Glare is called a certain course (state) of the visual process in which there is a sensation of discomfort or a reduction in the ability to recognize objects, or both, as a result of the inappropriate distribution of luminance or an inappropriate range of luminance or excessive contrasts in space or time.
From the point of view of the existing effects, the following types of glare are distinguished:
- Disturbing - reducing the ability to see for a very short but noticeable time and without causing a feeling of unpleasantness. The excessive amount of light reaching the eye is scattered in the optical centers of the eye, which causes the overlap of the so-called haze luminance into a correctly focused image of the observed object. An example of this type of glare can be the situation when, after a short-term observation of the filament of the bulb, we would try to thread the needle with a thread. Perception of the so-called "scotomas" (it is the luminance of haze that superimposes the observed image) for a short but noticeable period prevents this activity;
- Unpleasant - causing a feeling of unpleasantness, discomfort, irritation and affecting the lack of concentration without reducing the ability to see. As soon as the cause of the glare is removed, the discomfort subsides. This glare depends on: the luminance of individual dazzling sources, the luminance of the background on which the sources are located, the angular values of these sources, their position relative to the observer and their number in the field of view. An example of this type of glare can be the observation of an open space evenly covered with pure snow on a sunny day. In every direction of observation, the whiteness of the snow seems to dazzle the eyes and cause a feeling of discomfort;

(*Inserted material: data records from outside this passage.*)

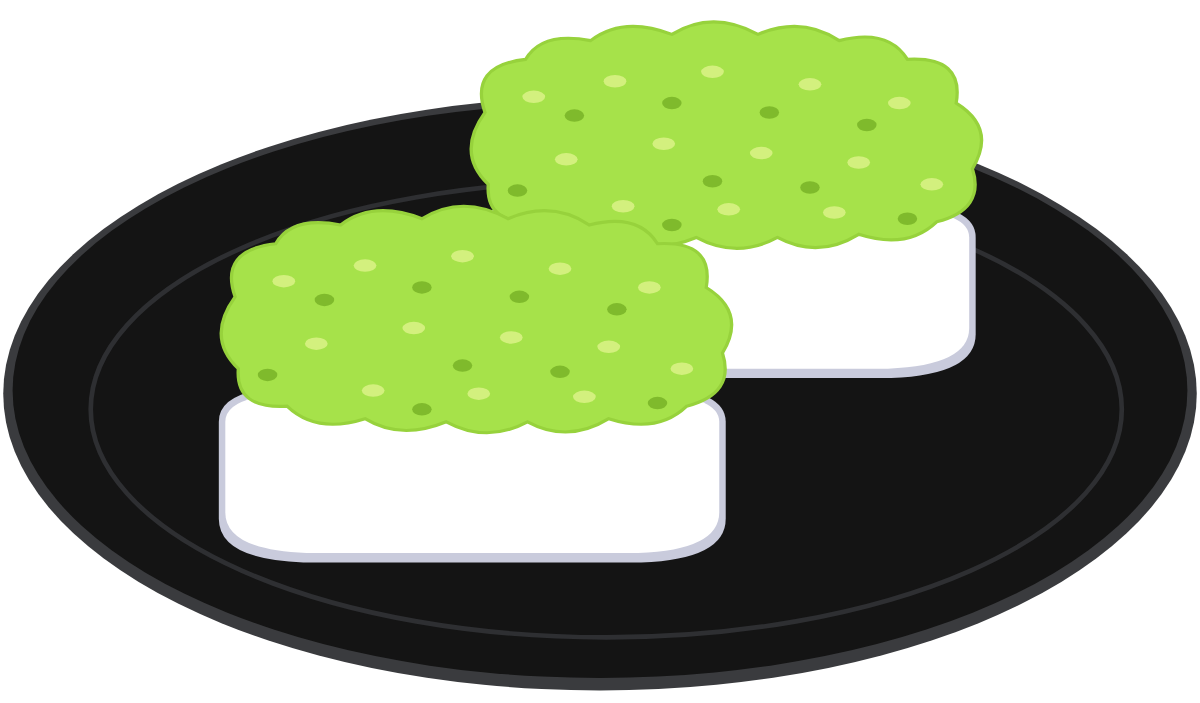
<!DOCTYPE html>
<html lang="en">
<head>
<meta charset="utf-8">
<title>Sushi Plate</title>
<link rel="stylesheet" href="https://fonts.googleapis.com/css2?family=Roboto&display=swap">
<style>
:root{
  --bg:#ffffff;
  --plate:#141414;
  --plate-edge:#3a3b3e;
  --plate-ring:#2e2f32;
  --rice:#ffffff;
  --rice-shadow:#c9cbdc;
  --topping:#a6e24a;
  --topping-edge:#97d23c;
  --bead-light:#d3f07e;
  --bead-dark:#7fba2c;
}
html,body{margin:0;padding:0;overflow:hidden;background:var(--bg);font-family:"Roboto",sans-serif;}
.canvas{width:1200px;height:703px;display:block;}
</style>
</head>
<body>
<svg class="canvas" viewBox="0 0 768 450" width="1200" height="703" role="img" aria-label="Two pieces of sushi topped with green roe on a black plate">
  <defs>
    <g id="rice-ball">
      <path d="M0 20 Q0 0 40 -2 L270 -2 Q312 0 312 20 L312 82 Q312 108 260 110 L52 110 Q0 108 0 82 Z" fill="var(--rice-shadow)"/>
      <path d="M4 20 Q4 4 42 2 L268 2 Q308 4 308 20 L308 78 Q308 102 258 104 L54 104 Q4 102 4 78 Z" fill="var(--rice)"/>
    </g>
    <g id="roe-topping">
      <path d="M10 40 Q0 10 35 6 Q45 -12 75 -6 Q95 -22 125 -10 Q150 -26 178 -10 Q205 -22 228 -6 Q258 -14 270 6 Q305 4 300 34 Q325 50 310 76 Q318 102 288 110 Q270 128 240 118 Q215 134 190 120 Q165 134 140 120 Q112 132 90 118 Q60 128 42 110 Q10 112 12 86 Q-8 66 10 40 Z" fill="var(--topping)" stroke="var(--topping-edge)" stroke-width="2"/>
      <g fill="var(--bead-light)">
        <ellipse cx="40" cy="30" rx="7" ry="4"/><ellipse cx="90" cy="20" rx="7" ry="4"/>
        <ellipse cx="150" cy="14" rx="7" ry="4"/><ellipse cx="210" cy="22" rx="7" ry="4"/>
        <ellipse cx="265" cy="34" rx="7" ry="4"/><ellipse cx="60" cy="70" rx="7" ry="4"/>
        <ellipse cx="120" cy="60" rx="7" ry="4"/><ellipse cx="180" cy="66" rx="7" ry="4"/>
        <ellipse cx="240" cy="72" rx="7" ry="4"/><ellipse cx="95" cy="100" rx="7" ry="4"/>
        <ellipse cx="160" cy="102" rx="7" ry="4"/><ellipse cx="225" cy="104" rx="7" ry="4"/>
        <ellipse cx="285" cy="86" rx="7" ry="4"/>
      </g>
      <g fill="var(--bead-dark)">
        <ellipse cx="65" cy="42" rx="6" ry="4"/><ellipse cx="125" cy="34" rx="6" ry="4"/>
        <ellipse cx="185" cy="40" rx="6" ry="4"/><ellipse cx="245" cy="48" rx="6" ry="4"/>
        <ellipse cx="30" cy="90" rx="6" ry="4"/><ellipse cx="150" cy="84" rx="6" ry="4"/>
        <ellipse cx="210" cy="88" rx="6" ry="4"/><ellipse cx="270" cy="108" rx="6" ry="4"/>
        <ellipse cx="125" cy="112" rx="6" ry="4"/>
      </g>
    </g>
    <g id="sushi-piece">
      <use href="#rice-ball" y="110"/>
      <use href="#roe-topping" y="10"/>
    </g>
  </defs>

  <g class="plate">
    <ellipse cx="384" cy="252" rx="382" ry="190" fill="var(--plate-edge)"/>
    <ellipse cx="384" cy="250" rx="376" ry="184" fill="var(--plate)"/>
    <ellipse cx="388" cy="262" rx="330" ry="146" fill="none" stroke="var(--plate-ring)" stroke-width="3"/>
  </g>

  <use href="#sushi-piece" transform="translate(300 22) scale(1.04 1)"/>
  <use href="#sushi-piece" transform="translate(140 140) scale(1.04 1)"/>
</svg>
</body>
</html>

- Blinding - a glare so strong that no object can be seen for a certain period of time. It is an extreme case of disturbing glare. An example of this type of glare can be a situation when, while staying at night on an unlit road, a car coming from the opposite direction with the road lights on, suddenly appears in the field of view. Glare loses the ability to perceive for a short but noticeable period of time.
We wrote about how to reduce glare here